(Stored data entries)
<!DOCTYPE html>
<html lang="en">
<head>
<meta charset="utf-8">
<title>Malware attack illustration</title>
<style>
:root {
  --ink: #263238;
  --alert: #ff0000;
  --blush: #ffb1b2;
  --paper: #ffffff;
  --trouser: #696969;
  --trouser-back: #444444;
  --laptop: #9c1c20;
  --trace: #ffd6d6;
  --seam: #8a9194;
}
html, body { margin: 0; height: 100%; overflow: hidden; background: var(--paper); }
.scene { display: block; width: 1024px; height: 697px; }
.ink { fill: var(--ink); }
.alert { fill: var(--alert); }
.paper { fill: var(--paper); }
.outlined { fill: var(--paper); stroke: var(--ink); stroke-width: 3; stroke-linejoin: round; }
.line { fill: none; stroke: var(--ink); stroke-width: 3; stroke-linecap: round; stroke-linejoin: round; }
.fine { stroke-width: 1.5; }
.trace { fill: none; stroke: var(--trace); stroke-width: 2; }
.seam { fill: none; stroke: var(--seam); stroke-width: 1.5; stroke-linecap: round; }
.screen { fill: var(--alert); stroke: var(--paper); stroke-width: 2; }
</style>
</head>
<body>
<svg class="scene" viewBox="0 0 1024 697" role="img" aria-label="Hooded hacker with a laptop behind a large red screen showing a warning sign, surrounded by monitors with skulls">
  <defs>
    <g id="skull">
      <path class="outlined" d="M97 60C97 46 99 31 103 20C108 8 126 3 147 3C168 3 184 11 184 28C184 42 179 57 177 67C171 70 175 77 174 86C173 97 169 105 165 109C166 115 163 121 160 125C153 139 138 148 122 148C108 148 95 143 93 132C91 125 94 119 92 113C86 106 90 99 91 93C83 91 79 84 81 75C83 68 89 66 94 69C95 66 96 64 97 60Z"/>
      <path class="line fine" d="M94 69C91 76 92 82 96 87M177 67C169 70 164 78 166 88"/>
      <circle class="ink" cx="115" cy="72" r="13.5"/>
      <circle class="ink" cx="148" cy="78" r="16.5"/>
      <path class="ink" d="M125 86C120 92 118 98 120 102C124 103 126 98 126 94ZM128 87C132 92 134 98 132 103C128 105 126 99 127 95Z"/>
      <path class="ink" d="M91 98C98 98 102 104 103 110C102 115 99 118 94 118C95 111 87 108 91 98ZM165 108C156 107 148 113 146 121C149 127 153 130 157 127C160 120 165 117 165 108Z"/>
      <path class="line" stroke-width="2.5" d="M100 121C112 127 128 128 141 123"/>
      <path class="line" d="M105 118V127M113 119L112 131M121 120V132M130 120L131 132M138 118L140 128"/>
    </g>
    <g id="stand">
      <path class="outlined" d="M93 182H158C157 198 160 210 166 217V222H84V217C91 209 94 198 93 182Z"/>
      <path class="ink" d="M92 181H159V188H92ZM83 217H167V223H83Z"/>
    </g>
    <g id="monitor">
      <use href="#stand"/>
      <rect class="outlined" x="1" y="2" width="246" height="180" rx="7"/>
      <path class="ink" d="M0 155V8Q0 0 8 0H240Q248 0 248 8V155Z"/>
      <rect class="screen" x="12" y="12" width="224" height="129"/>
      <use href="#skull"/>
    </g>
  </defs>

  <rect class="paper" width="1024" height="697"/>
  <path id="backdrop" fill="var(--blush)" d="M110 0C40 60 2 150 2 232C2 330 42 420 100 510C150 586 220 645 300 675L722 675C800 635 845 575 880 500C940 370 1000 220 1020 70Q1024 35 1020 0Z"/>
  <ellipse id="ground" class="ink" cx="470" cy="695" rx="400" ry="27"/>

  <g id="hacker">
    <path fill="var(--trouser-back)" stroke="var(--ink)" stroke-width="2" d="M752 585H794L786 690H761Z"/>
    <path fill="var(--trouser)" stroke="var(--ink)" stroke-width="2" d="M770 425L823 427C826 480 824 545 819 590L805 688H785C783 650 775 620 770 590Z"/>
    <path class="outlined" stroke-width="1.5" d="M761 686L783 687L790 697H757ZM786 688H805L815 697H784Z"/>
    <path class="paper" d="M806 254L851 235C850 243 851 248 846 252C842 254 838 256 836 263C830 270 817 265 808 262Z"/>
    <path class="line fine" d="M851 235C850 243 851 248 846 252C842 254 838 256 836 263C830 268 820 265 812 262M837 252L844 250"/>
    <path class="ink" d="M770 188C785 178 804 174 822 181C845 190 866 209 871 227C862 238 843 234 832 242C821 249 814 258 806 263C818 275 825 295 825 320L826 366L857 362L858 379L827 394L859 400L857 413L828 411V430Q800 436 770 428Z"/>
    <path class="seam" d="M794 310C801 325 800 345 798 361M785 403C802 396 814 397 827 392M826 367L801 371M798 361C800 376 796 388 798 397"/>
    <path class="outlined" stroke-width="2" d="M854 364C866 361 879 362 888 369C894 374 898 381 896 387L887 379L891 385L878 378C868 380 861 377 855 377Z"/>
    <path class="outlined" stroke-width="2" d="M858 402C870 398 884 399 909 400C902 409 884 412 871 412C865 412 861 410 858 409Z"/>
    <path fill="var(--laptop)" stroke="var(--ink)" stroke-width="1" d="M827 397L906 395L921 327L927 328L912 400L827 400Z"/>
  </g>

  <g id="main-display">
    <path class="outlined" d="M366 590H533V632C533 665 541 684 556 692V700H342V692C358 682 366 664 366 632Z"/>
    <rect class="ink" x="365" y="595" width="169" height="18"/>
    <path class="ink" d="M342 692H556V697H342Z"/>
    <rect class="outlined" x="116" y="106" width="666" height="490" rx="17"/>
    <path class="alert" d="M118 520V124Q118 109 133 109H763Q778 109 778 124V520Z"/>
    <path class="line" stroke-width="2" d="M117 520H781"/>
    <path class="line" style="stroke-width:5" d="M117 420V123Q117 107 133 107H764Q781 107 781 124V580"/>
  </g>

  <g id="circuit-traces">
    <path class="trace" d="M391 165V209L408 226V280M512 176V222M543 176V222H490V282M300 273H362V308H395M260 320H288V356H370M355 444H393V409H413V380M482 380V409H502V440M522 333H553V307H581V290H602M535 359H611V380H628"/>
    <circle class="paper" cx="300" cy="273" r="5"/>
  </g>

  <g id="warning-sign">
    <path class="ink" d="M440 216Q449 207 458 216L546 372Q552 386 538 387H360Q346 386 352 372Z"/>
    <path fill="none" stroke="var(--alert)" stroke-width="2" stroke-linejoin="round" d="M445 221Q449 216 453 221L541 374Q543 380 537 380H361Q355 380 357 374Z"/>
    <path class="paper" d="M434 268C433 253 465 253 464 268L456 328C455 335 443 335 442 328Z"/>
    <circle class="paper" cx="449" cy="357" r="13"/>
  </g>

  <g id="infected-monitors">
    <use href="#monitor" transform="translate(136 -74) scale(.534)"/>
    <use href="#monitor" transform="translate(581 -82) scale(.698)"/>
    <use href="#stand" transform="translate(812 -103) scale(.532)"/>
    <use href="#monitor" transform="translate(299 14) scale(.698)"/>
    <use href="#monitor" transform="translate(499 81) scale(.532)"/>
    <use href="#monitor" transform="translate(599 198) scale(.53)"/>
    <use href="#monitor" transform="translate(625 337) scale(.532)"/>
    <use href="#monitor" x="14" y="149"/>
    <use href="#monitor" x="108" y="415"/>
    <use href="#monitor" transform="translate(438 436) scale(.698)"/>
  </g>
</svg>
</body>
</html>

**REQUIRED WORK:** Word for word, repeat every record.

**SOLUTION TO THE EXERCISE:**
<!DOCTYPE html>
<html lang="en">
<head>
<meta charset="utf-8">
<title>Malware attack illustration</title>
<style>
:root {
  --ink: #263238;
  --alert: #ff0000;
  --blush: #ffb1b2;
  --paper: #ffffff;
  --trouser: #696969;
  --trouser-back: #444444;
  --laptop: #9c1c20;
  --trace: #ffd6d6;
  --seam: #8a9194;
}
html, body { margin: 0; height: 100%; overflow: hidden; background: var(--paper); }
.scene { display: block; width: 1024px; height: 697px; }
.ink { fill: var(--ink); }
.alert { fill: var(--alert); }
.paper { fill: var(--paper); }
.outlined { fill: var(--paper); stroke: var(--ink); stroke-width: 3; stroke-linejoin: round; }
.line { fill: none; stroke: var(--ink); stroke-width: 3; stroke-linecap: round; stroke-linejoin: round; }
.fine { stroke-width: 1.5; }
.trace { fill: none; stroke: var(--trace); stroke-width: 2; }
.seam { fill: none; stroke: var(--seam); stroke-width: 1.5; stroke-linecap: round; }
.screen { fill: var(--alert); stroke: var(--paper); stroke-width: 2; }
</style>
</head>
<body>
<svg class="scene" viewBox="0 0 1024 697" role="img" aria-label="Hooded hacker with a laptop behind a large red screen showing a warning sign, surrounded by monitors with skulls">
  <defs>
    <g id="skull">
      <path class="outlined" d="M97 60C97 46 99 31 103 20C108 8 126 3 147 3C168 3 184 11 184 28C184 42 179 57 177 67C171 70 175 77 174 86C173 97 169 105 165 109C166 115 163 121 160 125C153 139 138 148 122 148C108 148 95 143 93 132C91 125 94 119 92 113C86 106 90 99 91 93C83 91 79 84 81 75C83 68 89 66 94 69C95 66 96 64 97 60Z"/>
      <path class="line fine" d="M94 69C91 76 92 82 96 87M177 67C169 70 164 78 166 88"/>
      <circle class="ink" cx="115" cy="72" r="13.5"/>
      <circle class="ink" cx="148" cy="78" r="16.5"/>
      <path class="ink" d="M125 86C120 92 118 98 120 102C124 103 126 98 126 94ZM128 87C132 92 134 98 132 103C128 105 126 99 127 95Z"/>
      <path class="ink" d="M91 98C98 98 102 104 103 110C102 115 99 118 94 118C95 111 87 108 91 98ZM165 108C156 107 148 113 146 121C149 127 153 130 157 127C160 120 165 117 165 108Z"/>
      <path class="line" stroke-width="2.5" d="M100 121C112 127 128 128 141 123"/>
      <path class="line" d="M105 118V127M113 119L112 131M121 120V132M130 120L131 132M138 118L140 128"/>
    </g>
    <g id="stand">
      <path class="outlined" d="M93 182H158C157 198 160 210 166 217V222H84V217C91 209 94 198 93 182Z"/>
      <path class="ink" d="M92 181H159V188H92ZM83 217H167V223H83Z"/>
    </g>
    <g id="monitor">
      <use href="#stand"/>
      <rect class="outlined" x="1" y="2" width="246" height="180" rx="7"/>
      <path class="ink" d="M0 155V8Q0 0 8 0H240Q248 0 248 8V155Z"/>
      <rect class="screen" x="12" y="12" width="224" height="129"/>
      <use href="#skull"/>
    </g>
  </defs>

  <rect class="paper" width="1024" height="697"/>
  <path id="backdrop" fill="var(--blush)" d="M110 0C40 60 2 150 2 232C2 330 42 420 100 510C150 586 220 645 300 675L722 675C800 635 845 575 880 500C940 370 1000 220 1020 70Q1024 35 1020 0Z"/>
  <ellipse id="ground" class="ink" cx="470" cy="695" rx="400" ry="27"/>

  <g id="hacker">
    <path fill="var(--trouser-back)" stroke="var(--ink)" stroke-width="2" d="M752 585H794L786 690H761Z"/>
    <path fill="var(--trouser)" stroke="var(--ink)" stroke-width="2" d="M770 425L823 427C826 480 824 545 819 590L805 688H785C783 650 775 620 770 590Z"/>
    <path class="outlined" stroke-width="1.5" d="M761 686L783 687L790 697H757ZM786 688H805L815 697H784Z"/>
    <path class="paper" d="M806 254L851 235C850 243 851 248 846 252C842 254 838 256 836 263C830 270 817 265 808 262Z"/>
    <path class="line fine" d="M851 235C850 243 851 248 846 252C842 254 838 256 836 263C830 268 820 265 812 262M837 252L844 250"/>
    <path class="ink" d="M770 188C785 178 804 174 822 181C845 190 866 209 871 227C862 238 843 234 832 242C821 249 814 258 806 263C818 275 825 295 825 320L826 366L857 362L858 379L827 394L859 400L857 413L828 411V430Q800 436 770 428Z"/>
    <path class="seam" d="M794 310C801 325 800 345 798 361M785 403C802 396 814 397 827 392M826 367L801 371M798 361C800 376 796 388 798 397"/>
    <path class="outlined" stroke-width="2" d="M854 364C866 361 879 362 888 369C894 374 898 381 896 387L887 379L891 385L878 378C868 380 861 377 855 377Z"/>
    <path class="outlined" stroke-width="2" d="M858 402C870 398 884 399 909 400C902 409 884 412 871 412C865 412 861 410 858 409Z"/>
    <path fill="var(--laptop)" stroke="var(--ink)" stroke-width="1" d="M827 397L906 395L921 327L927 328L912 400L827 400Z"/>
  </g>

  <g id="main-display">
    <path class="outlined" d="M366 590H533V632C533 665 541 684 556 692V700H342V692C358 682 366 664 366 632Z"/>
    <rect class="ink" x="365" y="595" width="169" height="18"/>
    <path class="ink" d="M342 692H556V697H342Z"/>
    <rect class="outlined" x="116" y="106" width="666" height="490" rx="17"/>
    <path class="alert" d="M118 520V124Q118 109 133 109H763Q778 109 778 124V520Z"/>
    <path class="line" stroke-width="2" d="M117 520H781"/>
    <path class="line" style="stroke-width:5" d="M117 420V123Q117 107 133 107H764Q781 107 781 124V580"/>
  </g>

  <g id="circuit-traces">
    <path class="trace" d="M391 165V209L408 226V280M512 176V222M543 176V222H490V282M300 273H362V308H395M260 320H288V356H370M355 444H393V409H413V380M482 380V409H502V440M522 333H553V307H581V290H602M535 359H611V380H628"/>
    <circle class="paper" cx="300" cy="273" r="5"/>
  </g>

  <g id="warning-sign">
    <path class="ink" d="M440 216Q449 207 458 216L546 372Q552 386 538 387H360Q346 386 352 372Z"/>
    <path fill="none" stroke="var(--alert)" stroke-width="2" stroke-linejoin="round" d="M445 221Q449 216 453 221L541 374Q543 380 537 380H361Q355 380 357 374Z"/>
    <path class="paper" d="M434 268C433 253 465 253 464 268L456 328C455 335 443 335 442 328Z"/>
    <circle class="paper" cx="449" cy="357" r="13"/>
  </g>

  <g id="infected-monitors">
    <use href="#monitor" transform="translate(136 -74) scale(.534)"/>
    <use href="#monitor" transform="translate(581 -82) scale(.698)"/>
    <use href="#stand" transform="translate(812 -103) scale(.532)"/>
    <use href="#monitor" transform="translate(299 14) scale(.698)"/>
    <use href="#monitor" transform="translate(499 81) scale(.532)"/>
    <use href="#monitor" transform="translate(599 198) scale(.53)"/>
    <use href="#monitor" transform="translate(625 337) scale(.532)"/>
    <use href="#monitor" x="14" y="149"/>
    <use href="#monitor" x="108" y="415"/>
    <use href="#monitor" transform="translate(438 436) scale(.698)"/>
  </g>
</svg>
</body>
</html>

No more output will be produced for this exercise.